* Problem description: Repeat exactly, and only, the lines of the material below from the one that contains "419H802L798 430Q796 434" through its final line.

* Data to use:
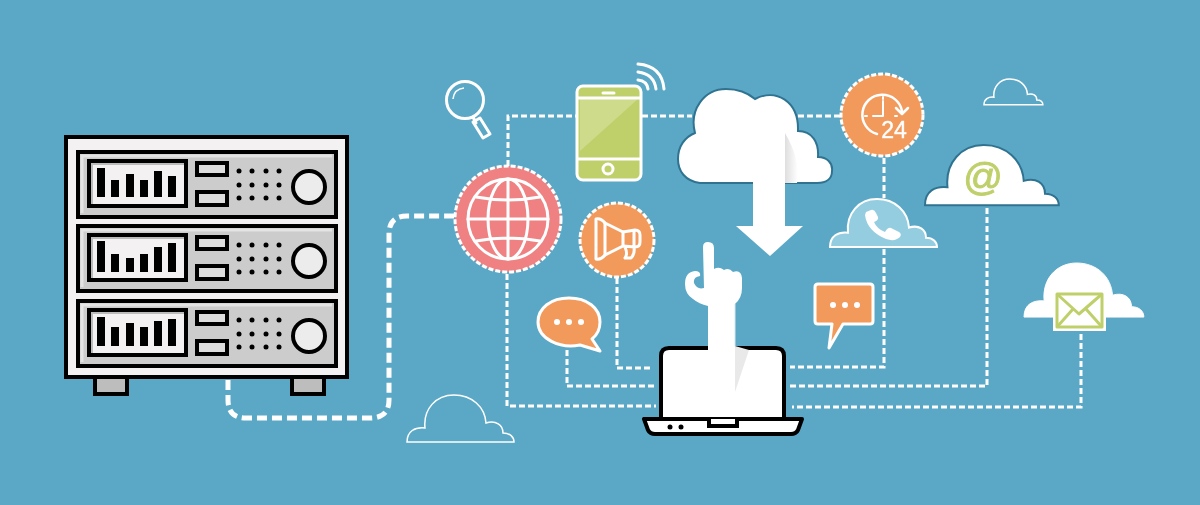
<!DOCTYPE html>
<html lang="en">
<head>
<meta charset="utf-8">
<title>Server and cloud services</title>
<style>
:root {
  --sky: #5ba8c6;
  --sky-light: #94cde0;
  --edge: #2f7391;
  --white: #fff;
  --ink: #000;
  --panel: #ccc;
  --case: #f3f1f2;
  --orange: #f29a5c;
  --coral: #ef8182;
  --green: #bfd06b;
  --green-light: #cddb8b;
}
html, body { margin: 0; height: 100%; overflow: hidden; background: var(--sky); }
.scene { display: block; width: 1200px; height: 505px; }
.wire { fill: none; stroke: var(--white); stroke-width: 3; stroke-dasharray: 6 3; }
.wire-main { stroke-width: 5; stroke-dasharray: 10 5; }
.ink-line { stroke: var(--ink); stroke-width: 4; }
.white-line { fill: none; stroke: var(--white); stroke-width: 3; stroke-linejoin: round; stroke-linecap: round; }
.thin { fill: none; stroke: var(--white); stroke-width: 1.5; }
.badge { stroke: var(--white); stroke-width: 3; stroke-dasharray: 5 2; }
.solid { fill: var(--white); }
.edged { fill: var(--white); stroke: var(--edge); stroke-width: 2; }
.orange { fill: var(--orange); }
.coral { fill: var(--coral); }
.label { font-family: "Liberation Sans", Inter, sans-serif; text-anchor: middle; }
#cloud { vector-effect: non-scaling-stroke; }
</style>
</head>
<body>
<svg class="scene" viewBox="0 0 1200 505" role="img" aria-label="A server connected to a laptop, a cloud and online services">
  <defs>
    <path id="cloud" d="M0 47C0 36 8 32 18 33C16 14 29 0 47 0C65 0 78 12 79 28C89 25 96 30 96 38C103 38 107 42 107 47Z"/>
    <g id="dots">
      <circle cx="0" cy="0" r="2.5"/><circle cx="13" cy="0" r="2.5"/><circle cx="27" cy="0" r="2.5"/><circle cx="40" cy="0" r="2.5"/>
    </g>
    <g id="rack-unit">
      <rect class="ink-line" x="78" y="152" width="258" height="65" fill="var(--panel)"/>
      <path d="M82 213V156H332" fill="none" stroke="#e4e4e4" stroke-width="3"/>
      <rect class="ink-line" x="89" y="161" width="97" height="45" fill="var(--case)"/>
      <path d="M92 204V164H184" fill="none" stroke="#bbb" stroke-width="2"/>
      <rect class="ink-line" x="197" y="163" width="30" height="12" fill="#ddd"/>
      <rect class="ink-line" x="197" y="192" width="30" height="13" fill="#ddd"/>
      <use href="#dots" x="239" y="171"/>
      <use href="#dots" x="239" y="185"/>
      <use href="#dots" x="239" y="198"/>
      <circle class="ink-line" cx="309" cy="187" r="16" fill="#ececec"/>
    </g>
    <linearGradient id="cloud-shade" x1="0" x2="1">
      <stop offset="0" stop-color="#dedede"/><stop offset="1" stop-color="#fff"/>
    </linearGradient>
  </defs>

  <rect width="1200" height="505" fill="var(--sky)"/>

  <g id="connections">
    <path class="wire wire-main" d="M228 380V400Q228 418 246 418H370Q389 418 389 400V234Q389 216 407 216H454"/>
    <path class="wire" d="M508 166V116H576M642 116H692M798 116H842"/>
    <path class="wire" d="M507 274V406H656"/>
    <path class="wire" d="M567 350V386H656"/>
    <path class="wire" d="M617 278V368H650"/>
    <path class="wire" d="M884 158V198M884 249V367H790"/>
    <path class="wire" d="M987 208V386H790"/>
    <path class="wire" d="M1081 334V407H792"/>
  </g>

  <g id="server">
    <rect class="ink-line" x="95" y="376" width="32" height="18" fill="#bdbdbd"/>
    <rect class="ink-line" x="292" y="376" width="32" height="18" fill="#bdbdbd"/>
    <rect class="ink-line" x="66" y="137" width="281" height="240" fill="var(--case)"/>
    <use href="#rack-unit"/>
    <use href="#rack-unit" y="74"/>
    <use href="#rack-unit" y="149"/>
    <g id="activity-bars" fill="none" stroke="var(--ink)" stroke-width="8">
      <path d="M101 197V168M115 197V180M130 197V174M144 197V180M158 197V171M172 197V176"/>
      <path d="M101 272V241M115 272V254M130 272V258M144 272V254M158 272V247M172 272V243"/>
      <path d="M101 346V317M115 346V327M130 346V323M144 346V327M158 346V321M172 346V319"/>
    </g>
  </g>

  <g id="outline-clouds" class="thin">
    <use href="#cloud" transform="translate(407 395)"/>
    <use href="#cloud" transform="translate(984 79) scale(.55)"/>
  </g>

  <g id="magnifier">
    <circle class="white-line" cx="465" cy="100" r="18.5"/>
    <path class="thin" d="M453 99Q454 89 464 88"/>
    <path class="white-line" stroke-width="2" d="M473 117L476 123"/>
    <path class="white-line" d="M473 122L480 118L490 134L483 138Z"/>
  </g>

  <g id="smartphone">
    <rect x="577" y="86" width="64" height="94" rx="6" fill="var(--green)" stroke="var(--white)" stroke-width="3"/>
    <path d="M580 99H638L580 151Z" fill="var(--green-light)"/>
    <path class="white-line" d="M578 98H640M578 159H640" stroke-linecap="butt"/>
    <path class="white-line" d="M603 93H614"/>
    <circle class="white-line" cx="608" cy="169" r="5"/>
    <path class="white-line" stroke-linecap="butt" d="M638 64Q662 66 664 89M638 72Q654 74 656 89M638 80Q647 81 648 89"/>
  </g>

  <g id="globe-badge">
    <circle class="badge coral" cx="508" cy="219" r="53"/>
    <g class="white-line">
      <circle cx="508" cy="219" r="40"/>
      <ellipse cx="508" cy="219" rx="20" ry="40"/>
      <path d="M508 179V259M468 219H548M476 197Q508 203 540 197M476 241Q508 235 540 241"/>
    </g>
  </g>

  <g id="megaphone-badge">
    <circle class="badge orange" cx="617" cy="240" r="37"/>
    <g class="white-line">
      <path d="M596 219Q601 218 605 223L623 232V246L605 255Q601 260 596 259Z"/>
      <path d="M605 223V255M623 232L635 230Q640 230 640 235V242Q640 247 635 247L623 246M634 231V246M625 247Q628 254 625 258H631Q635 254 634 248"/>
    </g>
  </g>

  <g id="support-badge">
    <circle class="badge orange" cx="882" cy="115" r="41"/>
    <g class="white-line" stroke-width="2">
      <path d="M877 134A20 20 0 1 1 902 111M896 108L902 114L908 108" style="stroke-width:2.5"/>
      <path d="M883 101V116H873M883 97V99M865 116H867M895 116H897" style="stroke-width:2"/>
    </g>
    <text class="label" x="894" y="138" font-size="23" fill="var(--white)" stroke="var(--white)" stroke-width=".5">24</text>
  </g>

  <g id="round-bubble">
    <path class="orange" stroke="var(--white)" stroke-width="3" stroke-linejoin="round" d="M569 298C587 298 600 308 600 322C600 329 597 335 592 339L600 351L580 345C560 349 538 339 538 322C538 308 551 298 569 298Z"/>
    <g class="solid"><circle cx="557" cy="322" r="3"/><circle cx="569" cy="322" r="3"/><circle cx="581" cy="322" r="3"/></g>
  </g>

  <g id="square-bubble">
    <path class="orange" stroke="var(--white)" stroke-width="3" stroke-linejoin="round" d="M818 284H870Q873 284 873 287V321Q873 324 870 324H843L829 348L832 324H818Q815 324 815 321V287Q815 284 818 284Z"/>
    <g class="solid"><circle cx="833" cy="305" r="3"/><circle cx="845" cy="305" r="3"/><circle cx="857" cy="305" r="3"/></g>
  </g>

  <g id="download-cloud">
    <path class="edged" stroke-width="3" d="M700 183C685 181 678 171 678 159C678 146 685 137 695 133C689 110 704 89 726 89C738 89 748 93 755 99C776 88 799 101 798 131C812 131 819 142 818 157C827 157 833 163 832 171C832 179 826 183 817 183Z"/>
    <path d="M785 133V183H797Q801 160 785 133Z" fill="url(#cloud-shade)"/>
    <path class="solid" d="M753 178H785V226H803L770 256L736 226H753Z"/>
  </g>

  <g id="phone-cloud">
    <use href="#cloud" transform="translate(830 199) scale(1 1.02)" fill="var(--sky-light)" stroke="var(--white)" stroke-width="2"/>
    <path class="solid" d="M866 212L871 210Q874 209 876 213L878 217Q879 220 874 222Q877 229 885 232Q888 227 891 228L899 232Q902 234 900 237Q895 242 886 239Q867 231 865 215Z"/>
  </g>

  <g id="address-cloud">
    <use class="edged" href="#cloud" transform="translate(925 145) scale(1.25 1.28)"/>
    <text class="label" x="983" y="190" font-size="39" fill="var(--green)" stroke="var(--green)">@</text>
  </g>

  <g id="mail-cloud">
    <use href="#cloud" transform="translate(1024 263) scale(1.12 1.15)" fill="var(--white)" stroke="var(--white)"/>
    <rect x="1053" y="290" width="53" height="41" fill="var(--white)"/>
    <g fill="none" stroke="var(--green)" stroke-width="3" stroke-linejoin="round">
      <rect x="1057" y="294" width="45" height="33"/>
      <path d="M1057 294L1079 314L1102 294M1057 327L1073 309M1102 327L1086 309"/>
    </g>
  </g>

  <g id="laptop">
    <path class="ink-line" fill="var(--white)" d="M661 420V356Q661 348 669 348H776Q784 348 784 356V420Z"/>
    <path class="ink-line" fill="var(--white)" stroke-linejoin="round" d="M644 419H802L798 430Q796 434 791 434H655Q650 434 648 430Z"/>
    <path class="ink-line" fill="var(--white)" d="M709 419V426H737V419"/>
    <circle cx="670" cy="427" r="2.5"/><circle cx="681" cy="427" r="2.5"/>
  </g>

  <g id="pointing-hand">
    <path class="solid" d="M703 247Q703 242 708 242Q714 242 714 248V269Q719 266 724 270Q729 267 733 272Q741 269 742 278V288Q742 298 735 304V392H708V306Q699 304 693 299Q685 294 685 284Q685 272 695 271Q701 271 700 276Q693 277 694 283Q697 290 704 288Z"/>
    <path d="M735 346V392L749 350Z" fill="#e9e9e9"/>
    <path d="M735 304V346" stroke="#d5e7ee" stroke-width="1"/>
  </g>
</svg>
</body>
</html>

* Exercise answer:
    <path class="ink-line" fill="var(--white)" stroke-linejoin="round" d="M644 419H802L798 430Q796 434 791 434H655Q650 434 648 430Z"/>
    <path class="ink-line" fill="var(--white)" d="M709 419V426H737V419"/>
    <circle cx="670" cy="427" r="2.5"/><circle cx="681" cy="427" r="2.5"/>
  </g>

  <g id="pointing-hand">
    <path class="solid" d="M703 247Q703 242 708 242Q714 242 714 248V269Q719 266 724 270Q729 267 733 272Q741 269 742 278V288Q742 298 735 304V392H708V306Q699 304 693 299Q685 294 685 284Q685 272 695 271Q701 271 700 276Q693 277 694 283Q697 290 704 288Z"/>
    <path d="M735 346V392L749 350Z" fill="#e9e9e9"/>
    <path d="M735 304V346" stroke="#d5e7ee" stroke-width="1"/>
  </g>
</svg>
</body>
</html>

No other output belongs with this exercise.